“We saw so much commentary around that partnership and changing the perception of Love Island being purely about fast fashion and being sponsored by a Pretty Little Thing or a Boohoo. That partnership challenged the status quo and got people thinking about eBay as a platform for pre-loved products and sustainability.”
SEEN Connects managed the relationship between eBay and its Love Island ambassador, a relationship that lasted beyond the show’s finale, so serving the audience with ambassador content long after ITV’s cameras stopped rolling.
Rethinking ROI timelines
Samuel Day, CMO of Confused.com, said that the perception that anything that’s not performance marketing is “not performing” is one of the industry’s most pressing challenges, and encouraged brands to switch their thinking on ROI timeframes.
“Our brand marketing is multi-year, and I’ve switched above-the-line spend off to create a revenue cascade that shows how long it takes to return. As soon as I did that, our accountants asked why they couldn’t capitalise the expenditure, which is a great question.
“Any other expenditure – buying a building, tech development – represents a multi-year ROI, so why is that not the case on brand? We need to speak differently about investment time horizons.”
“The fragmented and ever-changing nature of the digital eco-system,” explained Kate Cox, CMO at BrightBid “has led many marketing teams to lose sight of the bigger picture: how marketing drives value for organisations.
"It is only through connecting data points and taking a step back that marketing can reengineer its value for the enterprise – by refocusing on the customer and the market, and by helping our businesses win by clearly connecting customer insights, creative ideas and first-party data to the right goals, on the right channels at the right time.”
Working holistically to achieve Northstar

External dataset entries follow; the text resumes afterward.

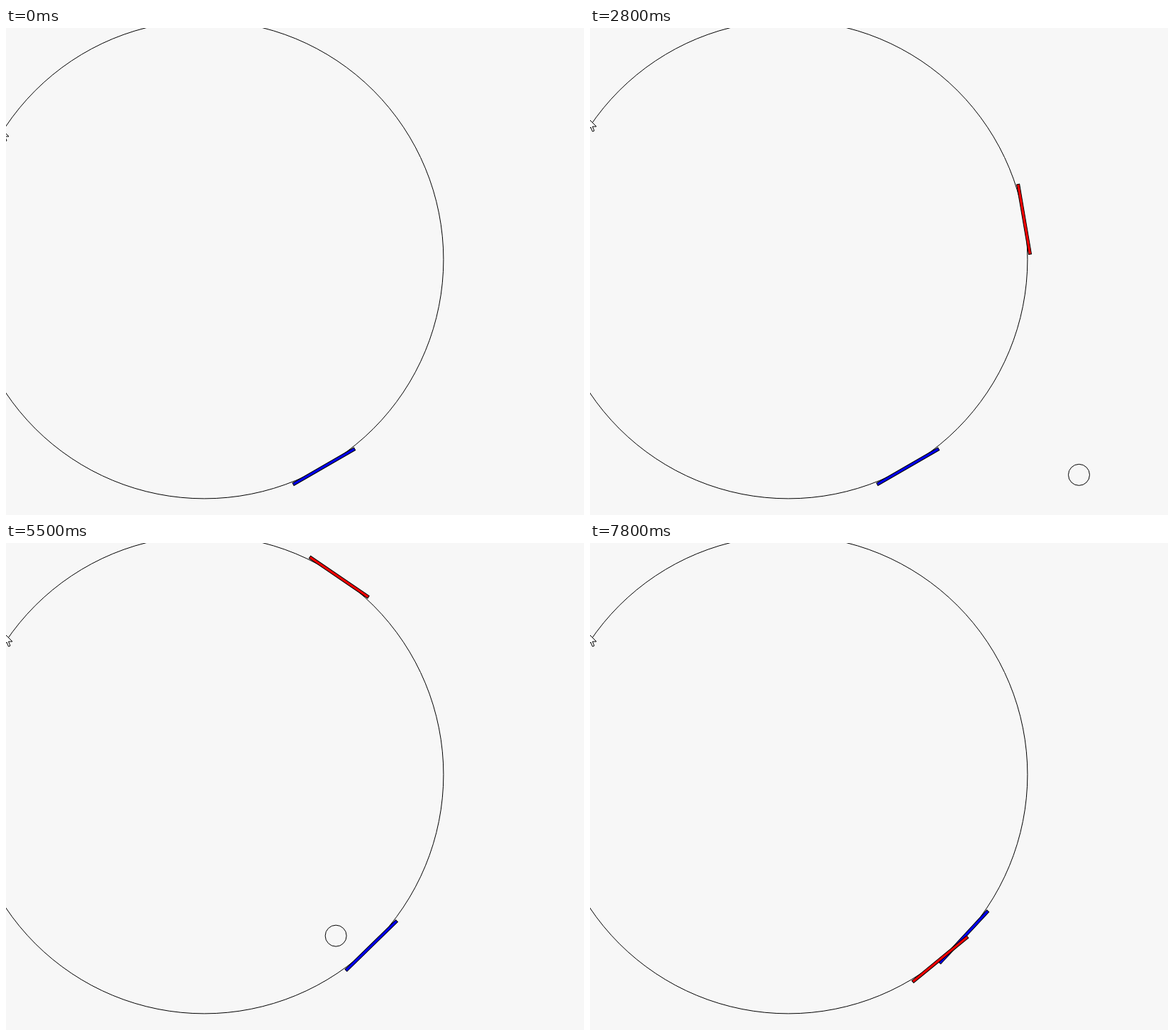
Write an HTML page with a canvas that moves like this. It is 815 px wide and 687 px high and loops after 8000 ms.

```html
<!DOCTYPE html>
<html lang="en">
<head>
<meta charset="utf-8">
<title>Circular paddle game</title>
<style>
  html, body { margin: 0; width: 100%; height: 100%; overflow: hidden; background: #f7f7f7; }
  canvas { display: block; }
</style>
</head>
<body>
<canvas id="stage" width="815" height="687"></canvas>
<script>
const ctx = document.getElementById('stage').getContext('2d');
const LOOP = 8000, STEP = 100;
const RING = { x: 279.7, y: 326.7, r: 337.2 };
const RED = '#f00', BLUE = '#00f';
const TURN = 0.155;                       // paddle speed, degrees per ms
const BALL = { x: 253, y: 342, r: 15, contact: 334, life: 870 };
const SPARKS = { count: 30, reach: 74, life: 775 };

// Each move is [time, angle to head for]; paddles turn at a constant speed.
const red = {
  color: RED, start: -165,
  moves: [
    [90, -118], [500, -109.5], [700, 39], [1850, 45], [2447, -41], [3640, -81],
    [4150, -61.5], [4450, -52.6], [4650, -55.7], [5700, -81], [6893, 50.6]
  ]
};
const blue = {
  color: BLUE, start: 60,
  moves: [[2800, 24], [3032, 97], [3588, 40], [5100, 45.7], [5650, 42.9], [6590, 11.3], [7150, 42.8]]
};

// A ball is served along `aim` and leaves the ring edge along `out`.
const serves = [
  { at: 829, aim: 45, out: 14.6 },
  { at: 2259, aim: 45, out: 14.6 },
  { at: 3767, aim: 45, out: 45 },
  { at: 5200, aim: 45, out: 222.6, hitColor: RED, bursts: true },
  { at: 6690, aim: 37.3, out: 37.3, color: RED, hitColor: RED }
];

const radians = degrees => degrees * Math.PI / 180;

function randomFrom(seed) {
  return () => (seed = seed * 16807 % 2147483647) / 2147483647;
}

function disc(x, y, r, fill, outlined) {
  ctx.beginPath();
  ctx.arc(x, y, r, 0, Math.PI * 2);
  if (fill) { ctx.fillStyle = fill; ctx.fill(); }
  if (outlined) ctx.stroke();
}

function paddleAngle({ start, moves }, t) {
  return moves.reduce((angle, [time, goal]) => {
    const reach = Math.max(0, t - time) * TURN;
    const gap = goal - angle;
    return angle + Math.sign(gap) * Math.min(Math.abs(gap), reach);
  }, start);
}

function drawPaddle(paddle, t) {
  ctx.save();
  ctx.translate(RING.x, RING.y);
  ctx.rotate(radians(paddleAngle(paddle, t)));
  ctx.fillStyle = paddle.color;
  ctx.fillRect(RING.r - 2, -50, 4, 100);
  ctx.strokeRect(RING.r - 2, -50, 4, 100);
  ctx.restore();
}

function ballPosition({ aim, out }, age) {
  const before = Math.min(age, BALL.contact), after = age - before;
  return [
    BALL.x + before * Math.cos(radians(aim)) + after * Math.cos(radians(out)),
    BALL.y + before * Math.sin(radians(aim)) + after * Math.sin(radians(out))
  ];
}

function drawBurst(x, y, age) {
  if (age >= SPARKS.life) return;
  const random = randomFrom(41);
  const spread = SPARKS.reach * age / SPARKS.life * 2.12;
  ctx.globalAlpha = 1 - age / SPARKS.life;
  for (let i = 0; i < SPARKS.count; i++) {
    const dx = random() - 0.5, dy = random() - 0.5;
    disc(x + dx * spread, y + dy * spread, 4, RED);
  }
  ctx.globalAlpha = 1;
}

function drawBall(serve, t) {
  const age = t - serve.at;
  if (age < 0) return;
  if (age < BALL.life) {
    const color = age < BALL.contact ? serve.color : serve.hitColor;
    disc(...ballPosition(serve, age), BALL.r, color, true);
  } else if (serve.bursts) {
    drawBurst(...ballPosition(serve, BALL.life), age - BALL.life);
  }
}

const arrow = new Path2D('M0 0V17L4 13L6.5 19L9 18L6.5 12H12Z');

function drawCursor(t) {
  const k = Math.min(1, t / 300);
  ctx.save();
  ctx.translate(-8 + 5 * k, 141 - 14 * k);
  ctx.fillStyle = '#fff';
  ctx.fill(arrow);
  ctx.stroke(arrow);
  ctx.restore();
}

function draw(t) {
  ctx.fillStyle = '#f7f7f7';
  ctx.fillRect(0, 0, 815, 687);
  ctx.strokeStyle = '#000';
  ctx.lineWidth = 1;
  disc(RING.x, RING.y, RING.r, null, true);
  serves.forEach(serve => drawBall(serve, t));
  drawPaddle(blue, t);
  drawPaddle(red, t);
  drawCursor(t);
}

const begin = performance.now();
function tick() {
  const t = (performance.now() - begin) % LOOP;
  draw(Math.floor(t / STEP) * STEP);
  requestAnimationFrame(tick);
}
tick();
</script>
</body>
</html>
```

Many experts spoke of the challenges of silos within businesses, and how it impacts performance marketing. Doleman said that as well as getting teams to work more closely together and develop an appreciation for fellow team members, encouraging connected thinking also gives brands better control of their budgets.
“It’s common that the brand team has a budget, the performance marketing team has a budget, and so on. But just because you have budget, should you be spending all of it? Doesn’t it make more sense to think holistically, be less protective of individual budgets and work together to achieve the brand’s Northstar?
“That’s challenging because teams are protective of those budgets, and the budget holder will use what they might think are small amounts of money – £50k, £100k – to top up a piece of work. But working together gives you a better chance of investing in a way that helps the business achieve its broader goals.”
Robin Langford, editor, UK, Performance Marketing World; Esteban Ribero, global research leader, TikTok; Kat Chinnock, head of brand and communication planning, Which?; Julie Doleman, managing director, Entain; Samuel Day, CMO, Confused.com; Sara Holt, UK & Ireland group marketing director, Merlin Entertainments; Pierre Beaufils, global business consulting and business transformation leader, EY; Sedge Beswick, founder & CEO, SEEN Connects; Kate Cox, CMO, BrightBid; Gustav Westman, CEO, BrightBid.